* _TASK INPUTS_:
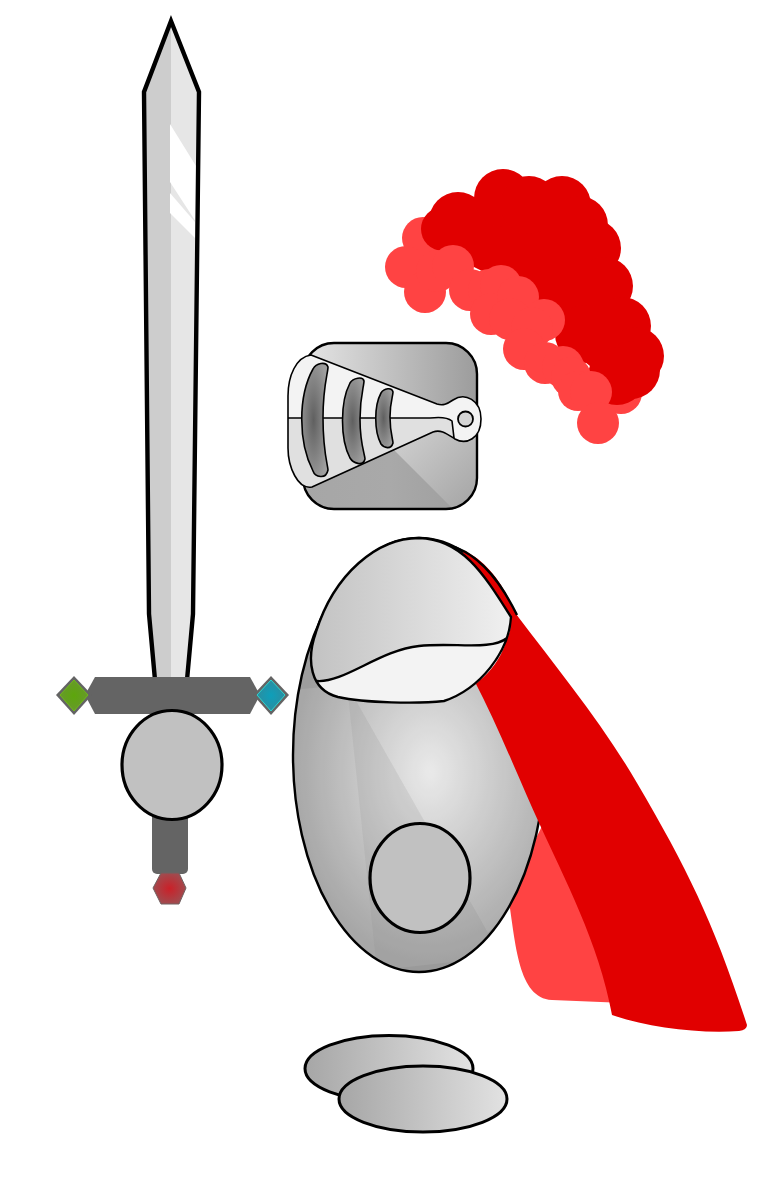
<!DOCTYPE html>
<html lang="en">
<head>
<meta charset="utf-8">
<title>Knight parts</title>
<style>
:root{--paper:#fff;--ink:#000;--red:#e10000;--red-light:#ff4343;--hand:#c1c1c1;--hilt:#646464;--blade-dark:#cdcdcd;--blade-light:#e6e6e6;--visor-top:#f3f3f3;--visor-low:#e0e0e0}
html,body{margin:0;background:var(--paper);overflow:hidden}
svg{display:block;width:780px;height:1200px}
.line{fill:none;stroke:var(--ink);stroke-linejoin:round}
.thin{stroke-width:1.6}
.mid{stroke-width:2.4}
.bold{stroke-width:3.2}
.heavy{stroke-width:4.4;stroke-linejoin:miter}
.red{fill:var(--red)}
.red-light{fill:var(--red-light)}
.hand{fill:var(--hand);stroke:var(--ink);stroke-width:3.2}
.hilt{fill:var(--hilt)}
.slot{fill:url(#slot-shade);stroke:var(--ink);stroke-width:1.6}
.shoe{fill:url(#shoe-shade);stroke:var(--ink);stroke-width:3}
</style>
</head>
<body>
<svg viewBox="0 0 780 1200" role="img" aria-label="Separate parts of a cartoon knight: sword, plume, helmet, body with cape, hands and shoes">
<defs>
<linearGradient id="helmet-shade"><stop offset="0" stop-color="#e6e6e6"/><stop offset="1" stop-color="#9c9c9c"/></linearGradient>
<linearGradient id="helmet-low-shade"><stop offset="0" stop-color="#a6a6a6"/><stop offset=".5" stop-color="#a9a9a9"/><stop offset="1" stop-color="#9c9c9c"/></linearGradient>
<linearGradient id="helmet-glint" x1="0" y1="0" x2="1" y2="1"><stop offset="0" stop-color="#d2d2d2"/><stop offset="1" stop-color="#a2a2a2"/></linearGradient>
<radialGradient id="slot-shade" gradientUnits="objectBoundingBox" cx=".45" cy=".5" r=".6"><stop offset="0" stop-color="#606060"/><stop offset="1" stop-color="#9e9e9e"/></radialGradient>
<linearGradient id="collar-shade"><stop offset="0" stop-color="#c2c2c2"/><stop offset="1" stop-color="#f0f0f0"/></linearGradient>
<radialGradient id="body-shade" gradientUnits="userSpaceOnUse" cx="430" cy="772" r="190" gradientTransform="translate(430 0) scale(.72 1) translate(-430 0)"><stop offset="0" stop-color="#e6e6e6"/><stop offset="1" stop-color="#9d9d9d"/></radialGradient>
<linearGradient id="shoe-shade"><stop offset="0" stop-color="#a6a6a6"/><stop offset="1" stop-color="#e2e2e2"/></linearGradient>
<radialGradient id="emerald"><stop offset="0" stop-color="#5da60c"/><stop offset="1" stop-color="#67992b"/></radialGradient>
<radialGradient id="sapphire"><stop offset="0" stop-color="#0e9fba"/><stop offset="1" stop-color="#2c8da0"/></radialGradient>
<radialGradient id="ruby"><stop offset="0" stop-color="#cb2028"/><stop offset="1" stop-color="#a14a4e"/></radialGradient>
<clipPath id="helmet-clip"><rect x="303" y="343" width="174" height="166" rx="31"/></clipPath>
<clipPath id="body-clip"><ellipse cx="419" cy="755" rx="126" ry="217"/></clipPath>
</defs>

<g id="sword">
<polygon fill="var(--blade-dark)" points="171,21 144,92 149,614 155,680 171,680"/>
<polygon fill="var(--blade-light)" points="171,21 199,92 193,614 187,680 171,680"/>
<path fill="#fff" d="M170 124L196 166V222L170 182ZM170 193L195 222V238L170 213Z"/>
<polyline class="line heavy" points="155,680 149,614 144,92 171,21 199,92 193,614 187,680"/>
<polygon class="hilt" points="95,677 250,677 260,695 250,714 95,714 85,695"/>
<rect class="hilt" x="152" y="800" width="36" height="74" rx="5"/>
<polygon class="hilt" points="74,676 92,695 74,715 56,695"/>
<polygon fill="url(#emerald)" stroke="#6fbb16" points="74,680 88,695 74,711 60,695"/>
<polygon class="hilt" points="271,676 289,695 271,715 253,695"/>
<polygon fill="url(#sapphire)" stroke="#2ad5d0" points="271,680 285,695 271,711 257,695"/>
<polygon fill="url(#ruby)" stroke="#706060" stroke-width="1" points="161,873 179,873 186,888 179,904 161,904 153,888"/>
<ellipse class="hand" cx="172" cy="765" rx="50" ry="54.5"/>
</g>

<g id="plume">
<g class="red-light">
<circle cx="423" cy="238" r="21"/><circle cx="406" cy="267" r="21"/><circle cx="425" cy="292" r="21"/><circle cx="621" cy="393" r="21"/>
</g>
<g class="red">
<polygon points="428,232 458,205 503,190 562,195 600,245 610,290 630,330 645,360 620,390 570,350 520,290 450,255"/>
<circle cx="443" cy="229" r="22"/><circle cx="458" cy="221" r="29"/><circle cx="503" cy="198" r="29"/><circle cx="529" cy="205" r="29"/><circle cx="562" cy="205" r="29"/><circle cx="579" cy="225" r="29"/><circle cx="592" cy="248" r="29"/><circle cx="604" cy="286" r="29"/><circle cx="622" cy="326" r="29"/><circle cx="635" cy="356" r="29"/><circle cx="631" cy="370" r="29"/><circle cx="617" cy="376" r="29"/><circle cx="584" cy="334" r="29"/>
</g>
<g class="red-light">
<circle cx="437" cy="271" r="21"/><circle cx="453" cy="266" r="21"/><circle cx="470" cy="290" r="21"/><circle cx="489" cy="290" r="21"/><circle cx="501" cy="286" r="21"/><circle cx="491" cy="314" r="21"/><circle cx="518" cy="297" r="21"/><circle cx="510" cy="319" r="21"/><circle cx="544" cy="320" r="21"/><circle cx="532" cy="328" r="21"/><circle cx="524" cy="349" r="21"/><circle cx="545" cy="363" r="21"/><circle cx="563" cy="367" r="21"/><circle cx="571" cy="377" r="20"/><circle cx="578" cy="391" r="20"/><circle cx="591" cy="392" r="21"/><circle cx="598" cy="423" r="21"/>
</g>
</g>

<g id="helmet">
<rect x="303" y="343" width="174" height="166" rx="31" fill="url(#helmet-shade)"/>
<g clip-path="url(#helmet-clip)">
<polygon fill="url(#helmet-low-shade)" points="300,490 440,428 480,428 480,512 300,512"/>
<polygon fill="url(#helmet-glint)" points="393,449 440,428 480,428 480,512 453,509"/>
</g>
<rect class="line mid" x="303" y="343" width="174" height="166" rx="31"/>
<path id="visor" fill="var(--visor-low)" d="M311 355L437 404C443 406 447 404 453 400C465 392 481 400 481 419C481 439 466 445 455 439C447 434 441 429 433 432L312 487C298 490 288 467 288 448V396C288 376 296 357 311 355Z"/>
<path fill="var(--visor-top)" d="M288 418V396C288 376 296 357 311 355L437 404C443 406 447 404 453 400C465 392 481 400 481 419C481 439 466 445 455 439L452 421Q446 417 430 418Z"/>
<path class="line thin" d="M311 355L437 404C443 406 447 404 453 400C465 392 481 400 481 419C481 439 466 445 455 439C447 434 441 429 433 432L312 487C298 490 288 467 288 448V396C288 376 296 357 311 355Z"/>
<path class="line thin" d="M288 418H430Q446 416 452 421L454 438"/>
<path class="slot" d="M313 369C316 363 326 361 328 367C328 373 323 386 323 418C323 452 328 466 328 470C326 480 315 477 313 471C298 442 298 396 313 369Z"/>
<path class="slot" d="M350 383C353 378 363 376 364 381C364 386 360 396 360 419C360 444 365 455 365 459C363 467 353 463 350 458C340 439 340 402 350 383Z"/>
<path class="slot" d="M381 393C384 388 392 387 393 392C393 396 390 402 390 417C390 432 393 440 393 443C391 450 384 448 381 444C374 431 374 406 381 393Z"/>
<circle cx="465.500" cy="419" r="7.500" fill="#d5d5d5" stroke="var(--ink)" stroke-width="1.8"/>
</g>

<g id="body">
<path class="red-light" d="M508 895L545 820L625 1003L552 1000C518 998 516 945 508 895Z"/>
<g clip-path="url(#body-clip)">
<rect x="293" y="538" width="252" height="434" fill="url(#body-shade)"/>
<path fill="#fff" opacity=".13" d="M347 685L488 933L560 860V680Z"/>
<path fill="#fff" opacity=".1" d="M347 685L488 933L470 960L290 980V690Z"/>
<path fill="#888" opacity=".16" d="M347 685L488 933L560 860V1000H380Z"/>
</g>
<ellipse class="line mid" cx="419" cy="755" rx="126" ry="217"/>
<path id="cape" class="red" d="M463 550C487 561 504 585 516 614C557 668 604 726 637 783C688 870 714 923 747 1025Q747 1030 739 1031C698 1034 647 1027 612 1015C599 943 563 876 540 825C518 777 498 726 474 680Z"/>
<path class="line mid" d="M455 547C484 558 503 587 517 615"/>
<path id="collar" fill="url(#collar-shade)" d="M316 632C334 574 377 538 419 538C463 539 485 576 511 617C511 628 510 633 507 638C491 651 453 642 419 646C380 650 344 683 317 681C309 667 309 650 316 632Z"/>
<path fill="var(--visor-top)" d="M317 681C344 683 380 650 419 646C453 642 491 651 507 638C499 669 474 690 444 701C418 704 365 703 338 697Q322 691 317 681Z"/>
<path class="line mid" d="M316 632C334 574 377 538 419 538C463 539 485 576 511 617C509 652 480 689 444 701C418 704 365 703 338 697C310 690 306 660 316 632ZM317 681C344 683 380 650 419 646C453 642 491 651 507 638"/>
<ellipse class="hand" cx="420" cy="878" rx="50" ry="54.500"/>
</g>

<g id="shoes">
<ellipse class="shoe" cx="389" cy="1068.500" rx="84" ry="33"/>
<ellipse class="shoe" cx="423" cy="1099" rx="84" ry="33"/>
</g>
</svg>
</body>
</html>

* _WORK INSTRUCTIONS_:
Starting at the line that contains "685L488 933L470 960L290", reproduce each line through the end of the records exactly, both ends included.

* _RESPONSE AREA_:
<path fill="#fff" opacity=".1" d="M347 685L488 933L470 960L290 980V690Z"/>
<path fill="#888" opacity=".16" d="M347 685L488 933L560 860V1000H380Z"/>
</g>
<ellipse class="line mid" cx="419" cy="755" rx="126" ry="217"/>
<path id="cape" class="red" d="M463 550C487 561 504 585 516 614C557 668 604 726 637 783C688 870 714 923 747 1025Q747 1030 739 1031C698 1034 647 1027 612 1015C599 943 563 876 540 825C518 777 498 726 474 680Z"/>
<path class="line mid" d="M455 547C484 558 503 587 517 615"/>
<path id="collar" fill="url(#collar-shade)" d="M316 632C334 574 377 538 419 538C463 539 485 576 511 617C511 628 510 633 507 638C491 651 453 642 419 646C380 650 344 683 317 681C309 667 309 650 316 632Z"/>
<path fill="var(--visor-top)" d="M317 681C344 683 380 650 419 646C453 642 491 651 507 638C499 669 474 690 444 701C418 704 365 703 338 697Q322 691 317 681Z"/>
<path class="line mid" d="M316 632C334 574 377 538 419 538C463 539 485 576 511 617C509 652 480 689 444 701C418 704 365 703 338 697C310 690 306 660 316 632ZM317 681C344 683 380 650 419 646C453 642 491 651 507 638"/>
<ellipse class="hand" cx="420" cy="878" rx="50" ry="54.500"/>
</g>

<g id="shoes">
<ellipse class="shoe" cx="389" cy="1068.500" rx="84" ry="33"/>
<ellipse class="shoe" cx="423" cy="1099" rx="84" ry="33"/>
</g>
</svg>
</body>
</html>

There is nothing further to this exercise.